Read the data below line by line and copy each one with "sparks" in it.

--- START ---

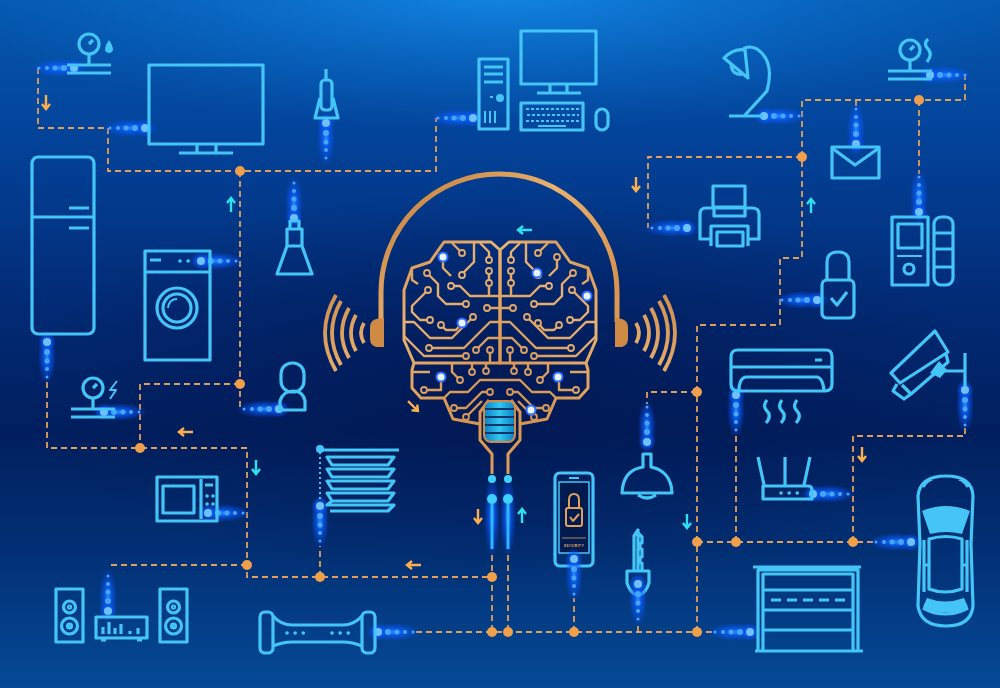
<!DOCTYPE html>
<html lang="en">
<head>
<meta charset="utf-8">
<title>Smart home controlled by an AI brain</title>
<style>
:root{--cyan:#45c4f6;--aqua:#2fe0ee;--orange:#e0a05a;--copper:#d08a45;--gold:#ffb04d;--navy:#02256b;--spark:#46a6ff}
html,body{margin:0;height:100%;overflow:hidden;background:var(--navy)}
svg{display:block;width:1000px;height:688px}
.wires{fill:none;stroke:var(--orange);stroke-width:1.8;stroke-dasharray:6 4}
.nodes{fill:#f0a04b}
.devices{fill:none;stroke:var(--cyan);stroke-width:3.2;stroke-linejoin:round}
.fine{stroke-width:2}
.dots{stroke-width:3.6;stroke-linecap:round;stroke-dasharray:.1 8}
.solid{fill:var(--cyan);stroke:none}
.brain{fill:none;stroke:url(#metal);stroke-width:2.4;stroke-linejoin:round}
.pads{fill:var(--navy);stroke-width:1.8}
.sparks{fill:#e8f4ff;stroke:#2f6cff;stroke-width:2}
.cyan-arrows{fill:none;stroke:var(--aqua);stroke-width:2.4}
.gold-arrows{fill:none;stroke:var(--gold);stroke-width:2.4}
.label{font:700 4px Inter,sans-serif;fill:var(--orange);stroke:none;text-anchor:middle}
</style>
</head>
<body>
<svg viewBox="0 0 1000 688" role="img" aria-label="Smart home devices wired to a circuit brain wearing headphones">
<defs>
<linearGradient id="sky" x2="0" y2="1">
<stop offset="0" stop-color="#0558ae"/><stop offset=".2" stop-color="#03439a"/><stop offset=".45" stop-color="#022a74"/><stop offset=".63" stop-color="#011f5e"/><stop offset=".8" stop-color="#023075"/><stop offset="1" stop-color="#054a96"/>
</linearGradient>
<radialGradient id="toplight"><stop offset="0" stop-color="#1590ee" stop-opacity=".85"/><stop offset="1" stop-color="#0a6fd0" stop-opacity="0"/></radialGradient>
<radialGradient id="shade"><stop offset="0" stop-color="#011650" stop-opacity=".7"/><stop offset="1" stop-color="#011650" stop-opacity="0"/></radialGradient>
<radialGradient id="halo"><stop offset="0" stop-color="#2f8dff"/><stop offset=".35" stop-color="#0b62ff" stop-opacity=".75"/><stop offset="1" stop-color="#0b4dff" stop-opacity="0"/></radialGradient>
<linearGradient id="metal" gradientUnits="userSpaceOnUse" x1="380" y1="180" x2="620" y2="440">
<stop offset="0" stop-color="#c07a35"/><stop offset=".35" stop-color="#eab170"/><stop offset=".65" stop-color="#d8954f"/><stop offset="1" stop-color="#e2a260"/>
</linearGradient>
<linearGradient id="chip"><stop offset="0" stop-color="#0a7fc4"/><stop offset=".5" stop-color="#35c6ee"/><stop offset="1" stop-color="#0a7fc4"/></linearGradient>
<g id="right">
<ellipse cx="15" rx="28" ry="9" fill="url(#halo)"/><circle r="9" fill="url(#halo)"/>
<g fill="#46a6ff"><circle r="4" fill="#6fc0ff"/><circle cx="10" r="3"/><circle cx="19" r="2.5"/><circle cx="27" r="2"/><circle cx="35" r="1.5"/></g>
</g>
<use id="left" href="#right" transform="rotate(180)"/>
<use id="up" href="#right" transform="rotate(-90)"/>
<use id="down" href="#right" transform="rotate(90)"/>
<path id="arrow" d="M0 7V-6M-4-2 0-7 4-2"/>
<g id="meter"><circle cx="20" cy="10" r="10"/><path d="M20 10l4-4M20 20v10M-2 31H42M-2 39H42"/></g>
<g id="speaker"><rect width="27" height="53"/><circle cx="13.5" cy="18" r="6"/><circle cx="13.5" cy="37" r="8"/><circle cx="13.5" cy="37" r="2"/><circle cx="13.5" cy="18" r="1"/></g>
<path id="slat" d="M327 0H394L388 8H332z"/>
<path id="waves" d="M364 323q-6 10 0 20M356 315q-10 18 0 36M349 308q-14 25 0 50M341 301q-18 32 0 64M336 295q-22 38 0 76" stroke-width="3.8"/>
<g id="hemisphere">
<path id="lobes" stroke-width="3" d="M500 250l-9-8H444l-14 20-18 6-8 22V340l10 23H500V250M414 363l-2 7v18l9 10h23l9 21 27 5"/>
<path id="traces" d="M452 243l10 10M474 243v19l-12 12M480 243l9 9v8M489 271v25M500 296H470l-10-10h-8M443 257v11l8 8M427 273l11 11v12l8 8h18M412 268v12l6 4M428 290l-16 16v6l8 8h10M404 322h10l16 16h22l20-20M440 324l6 6h10l6-7M500 308H488M429 348h35l26-26h10M500 338H488l-11 11M404 336l20 20h42M490 363V351M412 372h18M441 377v13H424M452 363v9l8 8M444 398l6-6h18l12-12h20M454 408h12l16-16h8M472 363v8M486 363v7M466 417l16-16"/>
<path id="stem" stroke-width="3" d="M489 400l-9 12v28l12 14v20"/>
<g class="pads"><circle cx="462" cy="253" r="3"/><circle cx="462" cy="275" r="3"/><circle cx="489" cy="260" r="3"/><circle cx="489" cy="271" r="3"/><circle cx="489" cy="283" r="3"/><circle cx="443" cy="257" r="3"/><circle cx="451" cy="286" r="3"/><circle cx="427" cy="273" r="3"/><circle cx="428" cy="290" r="3"/><circle cx="466" cy="304" r="3"/><circle cx="430" cy="320" r="3"/><circle cx="441" cy="325" r="3"/><circle cx="462" cy="323" r="3"/><circle cx="473" cy="317" r="3"/><circle cx="487" cy="308" r="3"/><circle cx="429" cy="348" r="3"/><circle cx="476" cy="350" r="3"/><circle cx="466" cy="356" r="3"/><circle cx="490" cy="350" r="3"/><circle cx="460" cy="380" r="3"/><circle cx="472" cy="372" r="3"/><circle cx="486" cy="371" r="3"/><circle cx="424" cy="390" r="3"/><circle cx="454" cy="408" r="3"/><circle cx="490" cy="392" r="3"/><circle cx="466" cy="417" r="3"/></g>
</g>
</defs>

<g id="background">
<rect width="1000" height="688" fill="url(#sky)"/>
<ellipse cx="500" cy="-10" rx="560" ry="140" fill="url(#toplight)"/>
<ellipse cx="500" cy="390" rx="480" ry="200" fill="url(#shade)"/>
</g>

<g id="wiring">
<path class="wires" d="M38 68V128H108M108 128V171H436V118M240 171V409M240 384H140V448M47 382V448H247V577H492M247 565H108M320 577V546M492 555V632M508 555V632M416 632H712M574 632V598M638 632V622M697 632V325H780V258H802V100H965V75M802 157H648V228M856 100V108M919 100V174M697 392H647V404M697 542H874M736 542V432M853 542V436H965V426"/>
<g class="nodes"><circle cx="240" cy="171" r="5"/><circle cx="240" cy="384" r="5"/><circle cx="140" cy="448" r="5"/><circle cx="247" cy="565" r="5"/><circle cx="320" cy="577" r="5"/><circle cx="492" cy="577" r="5"/><circle cx="492" cy="632" r="5"/><circle cx="508" cy="632" r="5"/><circle cx="574" cy="632" r="5"/><circle cx="697" cy="632" r="5"/><circle cx="697" cy="542" r="5"/><circle cx="736" cy="542" r="5"/><circle cx="853" cy="542" r="5"/><circle cx="697" cy="392" r="5"/><circle cx="802" cy="157" r="5"/><circle cx="919" cy="100" r="5"/></g>
</g>

<g id="arrows">
<g class="cyan-arrows"><use href="#arrow" x="231" y="205"/><use href="#arrow" x="811" y="206"/><use href="#arrow" x="522" y="516"/><use href="#arrow" transform="translate(525 230) rotate(-90)"/><use href="#arrow" transform="translate(256 467) rotate(180)"/><use href="#arrow" transform="translate(687 521) rotate(180)"/></g>
<g class="gold-arrows"><use href="#arrow" transform="translate(46 102) rotate(180)"/><use href="#arrow" transform="translate(636 184) rotate(180)"/><use href="#arrow" transform="translate(478 516) rotate(180)"/><use href="#arrow" transform="translate(862 454) rotate(180)"/><use href="#arrow" transform="translate(186 432) rotate(-90)"/><use href="#arrow" transform="translate(414 565) rotate(-90)"/><use href="#arrow" transform="translate(413 406) rotate(135)"/></g>
</g>

<g id="beams">
<use href="#left" x="74" y="68"/><use href="#left" x="145" y="128"/><use href="#left" x="473" y="118"/><use href="#left" x="687" y="228"/><use href="#left" x="817" y="300"/><use href="#left" x="279" y="409"/><use href="#left" x="750" y="632"/><use href="#left" x="911" y="542"/>
<use href="#right" x="764" y="116"/><use href="#right" x="930" y="75"/><use href="#right" x="201" y="261"/><use href="#right" x="104" y="412"/><use href="#right" x="208" y="513"/><use href="#right" x="378" y="632"/><use href="#right" x="813" y="494"/>
<use href="#up" x="856" y="144"/><use href="#up" x="919" y="212"/><use href="#up" x="294" y="218"/><use href="#up" x="108" y="611"/><use href="#up" x="647" y="442"/>
<use href="#down" x="326" y="123"/><use href="#down" x="47" y="342"/><use href="#down" x="320" y="506"/><use href="#down" x="736" y="395"/><use href="#down" x="965" y="390"/>
</g>

<g id="devices" class="devices">
<g id="water-meter"><use href="#meter" x="69" y="34"/><path class="solid" d="M109 40q8 12 0 13-8-1 0-13"/></g>
<g id="gas-meter"><use href="#meter" x="890" y="40"/><path d="M928 39q-5 5 0 10t-1 13"/></g>
<g id="power-meter"><use href="#meter" x="73" y="378"/><path class="fine" d="M117 381l-7 9h6l-6 9"/></g>
<g id="television"><rect x="149" y="65" width="114" height="79"/><path d="M197 145v7M216 145v7M179 153H233"/></g>
<g id="microphone"><path d="M320 98l-5 20h23l-5-20M326 69v11"/><rect x="321" y="80" width="11" height="30" rx="4"/></g>
<g id="computer"><rect x="479" y="59" width="29" height="70"/><path d="M484 67h19M484 74h19M484 82h19"/><circle class="solid" cx="500" cy="98" r="4"/><path class="fine" d="M490 97h3M485 111v12M490 111v12M495 111v12"/><rect x="521" y="31" width="75" height="53"/><path d="M550 85v7M567 85v7M537 93h44"/><rect x="521" y="103" width="62" height="27"/><path class="fine" stroke-dasharray="3 2" d="M526 109h53M527 115h52M526 121h53"/><path class="fine" d="M538 126h28"/><rect x="596" y="109" width="12" height="21" rx="6"/></g>
<g id="desk-lamp"><path d="M729 116h34M745 115l22-24q8-30-10-42-8-4-14 0M724 58q10-10 21-8l3 28zM731 64q1 12 12 10"/></g>
<g id="mail"><rect x="832" y="147" width="47" height="31"/><path d="M832 148l23 17 24-17"/></g>
<g id="intercom"><rect x="892" y="217" width="36" height="68"/><rect x="898" y="224" width="24" height="24"/><circle cx="909" cy="269" r="5"/><path class="fine" d="M897 256h25"/><rect x="934" y="217" width="19" height="68" rx="7"/><path d="M935 233h17M935 249h17M935 267h17"/></g>
<g id="fridge"><rect x="32" y="157" width="62" height="177" rx="6"/><path d="M33 217h60M69 208h20M69 228h20"/></g>
<g id="washer"><rect x="145" y="251" width="65" height="109"/><path d="M146 272h63M150 260h11"/><circle cx="177" cy="308" r="20"/><circle cx="177" cy="308" r="14"/><path class="fine" d="M168 308q1-9 9-9"/><path class="dots" d="M180 261h10"/></g>
<g id="cooker-hood"><path d="M290 229v-8h9v8M287 246v-17h15v17l10 28h-35l10-28h15"/></g>
<g id="printer"><path d="M713 207v-21h32v21M711 239h-11V214q0-6 6-6h46q7 0 7 6v25h-11M711 246v-20h37v20M717 232h26v14h-26zM714 216v-9h31v9z"/></g>
<g id="padlock"><rect x="822" y="280" width="32" height="38" rx="5"/><path d="M827 279V262q0-10 11-10t11 10v17M831 298l6 7 10-13"/></g>
<g id="visitor"><rect x="281" y="363" width="23" height="29" rx="11"/><path d="M280 410v-9q3-10 13-10t12 10v9z"/></g>
<g id="air-conditioner"><path d="M738 350h88q6 0 6 7v27q0 7-7 7H738q-7 0-7-7v-27q0-7 7-7zM732 367h100M739 391q0-13 7-14h71q6 1 7 14M815 360h7"/><path d="M767 400q-5 6 0 11t-1 12M782 400q-5 6 0 11t-1 12M797 400q-5 6 0 11t-1 12"/></g>
<g id="camera"><path d="M891 373l44-42 13 21-48 31zM902 385l9 9 37-32-2-8M897 384l-4 7 11 8 7-5M944 371h21M965 353v34"/><path class="solid" d="M930 373l9-12 8 9-7 8z"/></g>
<g id="ceiling-lamp"><path d="M622 493q1-23 21-26v-13h8v13q20 4 21 26zM638 495q9 6 18 0"/></g>
<g id="router"><path d="M763 486h45q4 0 4 4v9h-49zM764 485l-6-28M785 485v-28M804 485l6-28"/><path class="dots" d="M781 493h24"/></g>
<g id="microwave"><rect x="157" y="477" width="60" height="44"/><rect x="163" y="486" width="31" height="27"/><path d="M201 479v40M205 485h8"/><path class="dots" d="M207 496h1M213 496h1M207 504h1M213 504h1"/></g>
<g id="blinds"><path d="M319 450h80"/><use href="#slat" y="457"/><use href="#slat" y="469"/><use href="#slat" y="481"/><use href="#slat" y="493"/><path d="M332 501l-5 4H394l-6 6H330"/><path class="fine" stroke-dasharray="2 3" d="M320 452v50"/><circle class="solid" cx="320" cy="449" r="4"/></g>
<g id="audio"><use href="#speaker" x="56" y="589"/><use href="#speaker" x="160" y="589"/><rect x="96" y="617" width="51" height="21"/><path d="M103 634v-7M109 634v-12M115 634v-6M121 634v-10M130 634v-3M138 634v-6M101 640h5M137 640h5"/></g>
<g id="hoverboard"><rect x="260" y="612" width="13" height="41" rx="5"/><rect x="362" y="612" width="13" height="41" rx="5"/><path d="M273 616q8 9 19 9h51q11 0 19-9M273 646q10-4 19-4h51q9 0 19 4"/><path class="dots" d="M287 633h18M332 633h18"/></g>
<g id="phone"><rect x="555" y="473" width="38" height="93" rx="5"/><rect x="559" y="482" width="30" height="71" fill="#011b50" stroke-width="1.5"/><path class="fine" d="M569 478h10"/><g stroke="#e0a05a" stroke-width="2"><rect x="566" y="508" width="16" height="18" rx="2"/><path d="M569 508v-8q0-6 5-6t5 6v8M570 517l3 4 6-7"/><path d="M562 538h24" stroke-width=".8"/></g><text class="label" x="574" y="547">SECURITY</text></g>
<g id="key"><path d="M627 571h22v12q-3 10-11 13-8-3-11-13zM634 570v-34l4-6v40M638 533l4 4v6h-2v6h2v8h-2v6h2v7"/></g>
<g id="garage"><path d="M758 650V570h100v80M753 567h108M755 651h108M763 650V574h90v76M764 590h89M764 610h89M764 630h89"/><path stroke-dasharray="10 6" d="M771 600h76"/></g>
<g id="car"><path d="M918 496q2-20 28-20t27 20l-2 48 2 62q-2 20-27 20t-28-20l2-62zM923 487q3-6 9-8M968 487q-3-6-9-8M924 540v52M967 540v52M924 565h5M962 565h5M929 539q17-5 33 0v50q-17 6-33 0zM923 608q22 12 45 0"/><path class="solid" d="M922 511q24-10 48 0l-8 23q-16-4-32 0zM927 598q18 7 37 0l4 9q-22 11-45 0z"/></g>
</g>
<g id="front-beams"><use href="#down" x="574" y="559"/><use href="#down" x="638" y="584"/></g>

<g id="brain" class="brain">
<path id="headband" d="M381 322V292A118 118 0 0 1 617 292V322" stroke-width="5"/>
<path d="M384 318v29h-8q-6-2-6-8v-12q0-6 6-8zM615 318v29h7q6-2 6-8v-12q0-6-6-8z" fill="#cf8a45" stroke="none"/>
<use href="#waves"/><use href="#waves" transform="translate(1000 0) scale(-1 1)"/>
<use href="#hemisphere"/><use href="#hemisphere" transform="translate(1000 0) scale(-1 1)"/>
<rect x="484" y="401" width="31" height="41" rx="7" fill="url(#chip)" stroke="#d08a45" stroke-width="2"/>
<path d="M485 409h29M485 417h29M485 425h29M485 433h29" stroke="#03386f" stroke-width="2"/>
<g class="sparks"><circle cx="443" cy="257" r="4.5"/><circle cx="462" cy="323" r="4.5"/><circle cx="441" cy="377" r="4.5"/><circle cx="537" cy="273" r="4.5"/><circle cx="587" cy="296" r="4.5"/><circle cx="558" cy="377" r="4.5"/><circle cx="531" cy="410" r="4.5"/></g>
<g fill="url(#halo)" stroke="none"><ellipse cx="492" cy="516" rx="8" ry="42"/><ellipse cx="508" cy="516" rx="8" ry="42"/></g>
<path d="M492 499v50M508 499v50" stroke="#2fb4ff" stroke-width="3"/>
<g fill="#3fd0ff" stroke="none"><circle cx="492" cy="479" r="4"/><circle cx="508" cy="479" r="4"/><circle cx="492" cy="499" r="5"/><circle cx="508" cy="499" r="5"/></g>
</g>
</svg>
</body>
</html>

--- END ---

Final answer:
.sparks{fill:#e8f4ff;stroke:#2f6cff;stroke-width:2}
<g class="sparks"><circle cx="443" cy="257" r="4.5"/><circle cx="462" cy="323" r="4.5"/><circle cx="441" cy="377" r="4.5"/><circle cx="537" cy="273" r="4.5"/><circle cx="587" cy="296" r="4.5"/><circle cx="558" cy="377" r="4.5"/><circle cx="531" cy="410" r="4.5"/></g>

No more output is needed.